## WORK TO COMPLETE
Give all of the records again. Match them exactly.

────────

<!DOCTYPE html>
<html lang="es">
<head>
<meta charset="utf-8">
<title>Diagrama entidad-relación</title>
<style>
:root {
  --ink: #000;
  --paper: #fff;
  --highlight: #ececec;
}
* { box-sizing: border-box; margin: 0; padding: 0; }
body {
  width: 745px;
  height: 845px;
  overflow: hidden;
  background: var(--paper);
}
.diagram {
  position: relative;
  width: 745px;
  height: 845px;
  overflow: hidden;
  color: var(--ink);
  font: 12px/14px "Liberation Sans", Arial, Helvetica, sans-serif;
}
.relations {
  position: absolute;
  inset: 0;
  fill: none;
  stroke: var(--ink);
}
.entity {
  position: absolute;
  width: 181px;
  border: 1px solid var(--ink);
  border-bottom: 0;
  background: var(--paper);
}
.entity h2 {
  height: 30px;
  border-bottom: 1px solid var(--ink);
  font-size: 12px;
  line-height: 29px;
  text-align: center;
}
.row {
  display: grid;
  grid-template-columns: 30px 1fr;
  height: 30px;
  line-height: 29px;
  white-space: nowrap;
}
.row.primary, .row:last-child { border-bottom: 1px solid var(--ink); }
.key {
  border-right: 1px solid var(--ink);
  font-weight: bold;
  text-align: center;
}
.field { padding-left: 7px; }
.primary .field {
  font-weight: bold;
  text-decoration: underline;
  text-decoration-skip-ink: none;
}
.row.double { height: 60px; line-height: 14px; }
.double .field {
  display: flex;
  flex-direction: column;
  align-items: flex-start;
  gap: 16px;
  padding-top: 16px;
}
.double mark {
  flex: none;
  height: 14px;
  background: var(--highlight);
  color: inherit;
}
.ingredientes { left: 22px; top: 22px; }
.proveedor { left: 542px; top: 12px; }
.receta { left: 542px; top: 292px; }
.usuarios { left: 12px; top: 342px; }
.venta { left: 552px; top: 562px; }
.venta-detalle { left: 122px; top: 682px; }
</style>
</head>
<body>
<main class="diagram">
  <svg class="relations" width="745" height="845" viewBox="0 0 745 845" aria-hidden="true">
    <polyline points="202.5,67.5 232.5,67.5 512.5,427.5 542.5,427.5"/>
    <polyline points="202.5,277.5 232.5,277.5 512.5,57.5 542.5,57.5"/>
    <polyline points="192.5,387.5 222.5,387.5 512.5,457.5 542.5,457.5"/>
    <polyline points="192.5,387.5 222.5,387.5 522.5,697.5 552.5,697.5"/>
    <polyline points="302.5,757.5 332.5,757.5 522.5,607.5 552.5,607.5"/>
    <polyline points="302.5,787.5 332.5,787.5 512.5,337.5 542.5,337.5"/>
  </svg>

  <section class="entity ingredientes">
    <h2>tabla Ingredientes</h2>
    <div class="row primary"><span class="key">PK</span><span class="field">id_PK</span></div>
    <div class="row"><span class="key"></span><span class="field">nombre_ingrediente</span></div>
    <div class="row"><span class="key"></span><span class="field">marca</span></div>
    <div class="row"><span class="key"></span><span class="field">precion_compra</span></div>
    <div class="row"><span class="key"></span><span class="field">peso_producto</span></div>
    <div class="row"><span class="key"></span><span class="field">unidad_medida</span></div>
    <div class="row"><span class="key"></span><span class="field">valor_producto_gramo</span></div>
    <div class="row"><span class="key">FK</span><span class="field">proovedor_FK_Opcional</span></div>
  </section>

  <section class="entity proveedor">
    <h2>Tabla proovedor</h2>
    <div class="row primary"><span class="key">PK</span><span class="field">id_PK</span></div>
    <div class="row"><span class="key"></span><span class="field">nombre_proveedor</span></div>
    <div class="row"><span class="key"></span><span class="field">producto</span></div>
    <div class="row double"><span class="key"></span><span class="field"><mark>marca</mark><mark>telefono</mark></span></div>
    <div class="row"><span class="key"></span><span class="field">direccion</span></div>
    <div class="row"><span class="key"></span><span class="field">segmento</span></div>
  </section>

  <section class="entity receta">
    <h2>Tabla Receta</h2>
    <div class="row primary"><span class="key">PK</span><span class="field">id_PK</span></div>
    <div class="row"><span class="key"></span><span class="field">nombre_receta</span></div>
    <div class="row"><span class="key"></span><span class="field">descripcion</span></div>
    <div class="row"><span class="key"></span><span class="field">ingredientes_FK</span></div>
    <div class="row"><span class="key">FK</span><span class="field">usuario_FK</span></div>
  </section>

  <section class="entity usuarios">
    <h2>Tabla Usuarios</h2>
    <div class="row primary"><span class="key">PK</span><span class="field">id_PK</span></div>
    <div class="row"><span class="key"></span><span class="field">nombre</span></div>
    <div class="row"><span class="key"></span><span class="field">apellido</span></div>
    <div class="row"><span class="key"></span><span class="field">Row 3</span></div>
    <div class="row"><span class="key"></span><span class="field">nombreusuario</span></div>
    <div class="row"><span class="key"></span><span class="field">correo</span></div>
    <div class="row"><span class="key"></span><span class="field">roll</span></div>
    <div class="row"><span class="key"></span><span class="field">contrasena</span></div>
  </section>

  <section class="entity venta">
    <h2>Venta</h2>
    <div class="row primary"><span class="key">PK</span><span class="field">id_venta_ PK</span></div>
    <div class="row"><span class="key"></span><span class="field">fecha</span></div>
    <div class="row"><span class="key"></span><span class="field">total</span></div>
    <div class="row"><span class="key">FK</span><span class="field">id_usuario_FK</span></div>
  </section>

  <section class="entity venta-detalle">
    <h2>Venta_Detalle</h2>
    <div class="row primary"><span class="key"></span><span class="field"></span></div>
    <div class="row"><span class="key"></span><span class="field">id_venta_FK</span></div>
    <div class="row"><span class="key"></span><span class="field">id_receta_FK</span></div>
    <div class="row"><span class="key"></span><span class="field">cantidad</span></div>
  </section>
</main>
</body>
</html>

────────

## YOUR RESPONSE
<!DOCTYPE html>
<html lang="es">
<head>
<meta charset="utf-8">
<title>Diagrama entidad-relación</title>
<style>
:root {
  --ink: #000;
  --paper: #fff;
  --highlight: #ececec;
}
* { box-sizing: border-box; margin: 0; padding: 0; }
body {
  width: 745px;
  height: 845px;
  overflow: hidden;
  background: var(--paper);
}
.diagram {
  position: relative;
  width: 745px;
  height: 845px;
  overflow: hidden;
  color: var(--ink);
  font: 12px/14px "Liberation Sans", Arial, Helvetica, sans-serif;
}
.relations {
  position: absolute;
  inset: 0;
  fill: none;
  stroke: var(--ink);
}
.entity {
  position: absolute;
  width: 181px;
  border: 1px solid var(--ink);
  border-bottom: 0;
  background: var(--paper);
}
.entity h2 {
  height: 30px;
  border-bottom: 1px solid var(--ink);
  font-size: 12px;
  line-height: 29px;
  text-align: center;
}
.row {
  display: grid;
  grid-template-columns: 30px 1fr;
  height: 30px;
  line-height: 29px;
  white-space: nowrap;
}
.row.primary, .row:last-child { border-bottom: 1px solid var(--ink); }
.key {
  border-right: 1px solid var(--ink);
  font-weight: bold;
  text-align: center;
}
.field { padding-left: 7px; }
.primary .field {
  font-weight: bold;
  text-decoration: underline;
  text-decoration-skip-ink: none;
}
.row.double { height: 60px; line-height: 14px; }
.double .field {
  display: flex;
  flex-direction: column;
  align-items: flex-start;
  gap: 16px;
  padding-top: 16px;
}
.double mark {
  flex: none;
  height: 14px;
  background: var(--highlight);
  color: inherit;
}
.ingredientes { left: 22px; top: 22px; }
.proveedor { left: 542px; top: 12px; }
.receta { left: 542px; top: 292px; }
.usuarios { left: 12px; top: 342px; }
.venta { left: 552px; top: 562px; }
.venta-detalle { left: 122px; top: 682px; }
</style>
</head>
<body>
<main class="diagram">
  <svg class="relations" width="745" height="845" viewBox="0 0 745 845" aria-hidden="true">
    <polyline points="202.5,67.5 232.5,67.5 512.5,427.5 542.5,427.5"/>
    <polyline points="202.5,277.5 232.5,277.5 512.5,57.5 542.5,57.5"/>
    <polyline points="192.5,387.5 222.5,387.5 512.5,457.5 542.5,457.5"/>
    <polyline points="192.5,387.5 222.5,387.5 522.5,697.5 552.5,697.5"/>
    <polyline points="302.5,757.5 332.5,757.5 522.5,607.5 552.5,607.5"/>
    <polyline points="302.5,787.5 332.5,787.5 512.5,337.5 542.5,337.5"/>
  </svg>

  <section class="entity ingredientes">
    <h2>tabla Ingredientes</h2>
    <div class="row primary"><span class="key">PK</span><span class="field">id_PK</span></div>
    <div class="row"><span class="key"></span><span class="field">nombre_ingrediente</span></div>
    <div class="row"><span class="key"></span><span class="field">marca</span></div>
    <div class="row"><span class="key"></span><span class="field">precion_compra</span></div>
    <div class="row"><span class="key"></span><span class="field">peso_producto</span></div>
    <div class="row"><span class="key"></span><span class="field">unidad_medida</span></div>
    <div class="row"><span class="key"></span><span class="field">valor_producto_gramo</span></div>
    <div class="row"><span class="key">FK</span><span class="field">proovedor_FK_Opcional</span></div>
  </section>

  <section class="entity proveedor">
    <h2>Tabla proovedor</h2>
    <div class="row primary"><span class="key">PK</span><span class="field">id_PK</span></div>
    <div class="row"><span class="key"></span><span class="field">nombre_proveedor</span></div>
    <div class="row"><span class="key"></span><span class="field">producto</span></div>
    <div class="row double"><span class="key"></span><span class="field"><mark>marca</mark><mark>telefono</mark></span></div>
    <div class="row"><span class="key"></span><span class="field">direccion</span></div>
    <div class="row"><span class="key"></span><span class="field">segmento</span></div>
  </section>

  <section class="entity receta">
    <h2>Tabla Receta</h2>
    <div class="row primary"><span class="key">PK</span><span class="field">id_PK</span></div>
    <div class="row"><span class="key"></span><span class="field">nombre_receta</span></div>
    <div class="row"><span class="key"></span><span class="field">descripcion</span></div>
    <div class="row"><span class="key"></span><span class="field">ingredientes_FK</span></div>
    <div class="row"><span class="key">FK</span><span class="field">usuario_FK</span></div>
  </section>

  <section class="entity usuarios">
    <h2>Tabla Usuarios</h2>
    <div class="row primary"><span class="key">PK</span><span class="field">id_PK</span></div>
    <div class="row"><span class="key"></span><span class="field">nombre</span></div>
    <div class="row"><span class="key"></span><span class="field">apellido</span></div>
    <div class="row"><span class="key"></span><span class="field">Row 3</span></div>
    <div class="row"><span class="key"></span><span class="field">nombreusuario</span></div>
    <div class="row"><span class="key"></span><span class="field">correo</span></div>
    <div class="row"><span class="key"></span><span class="field">roll</span></div>
    <div class="row"><span class="key"></span><span class="field">contrasena</span></div>
  </section>

  <section class="entity venta">
    <h2>Venta</h2>
    <div class="row primary"><span class="key">PK</span><span class="field">id_venta_ PK</span></div>
    <div class="row"><span class="key"></span><span class="field">fecha</span></div>
    <div class="row"><span class="key"></span><span class="field">total</span></div>
    <div class="row"><span class="key">FK</span><span class="field">id_usuario_FK</span></div>
  </section>

  <section class="entity venta-detalle">
    <h2>Venta_Detalle</h2>
    <div class="row primary"><span class="key"></span><span class="field"></span></div>
    <div class="row"><span class="key"></span><span class="field">id_venta_FK</span></div>
    <div class="row"><span class="key"></span><span class="field">id_receta_FK</span></div>
    <div class="row"><span class="key"></span><span class="field">cantidad</span></div>
  </section>
</main>
</body>
</html>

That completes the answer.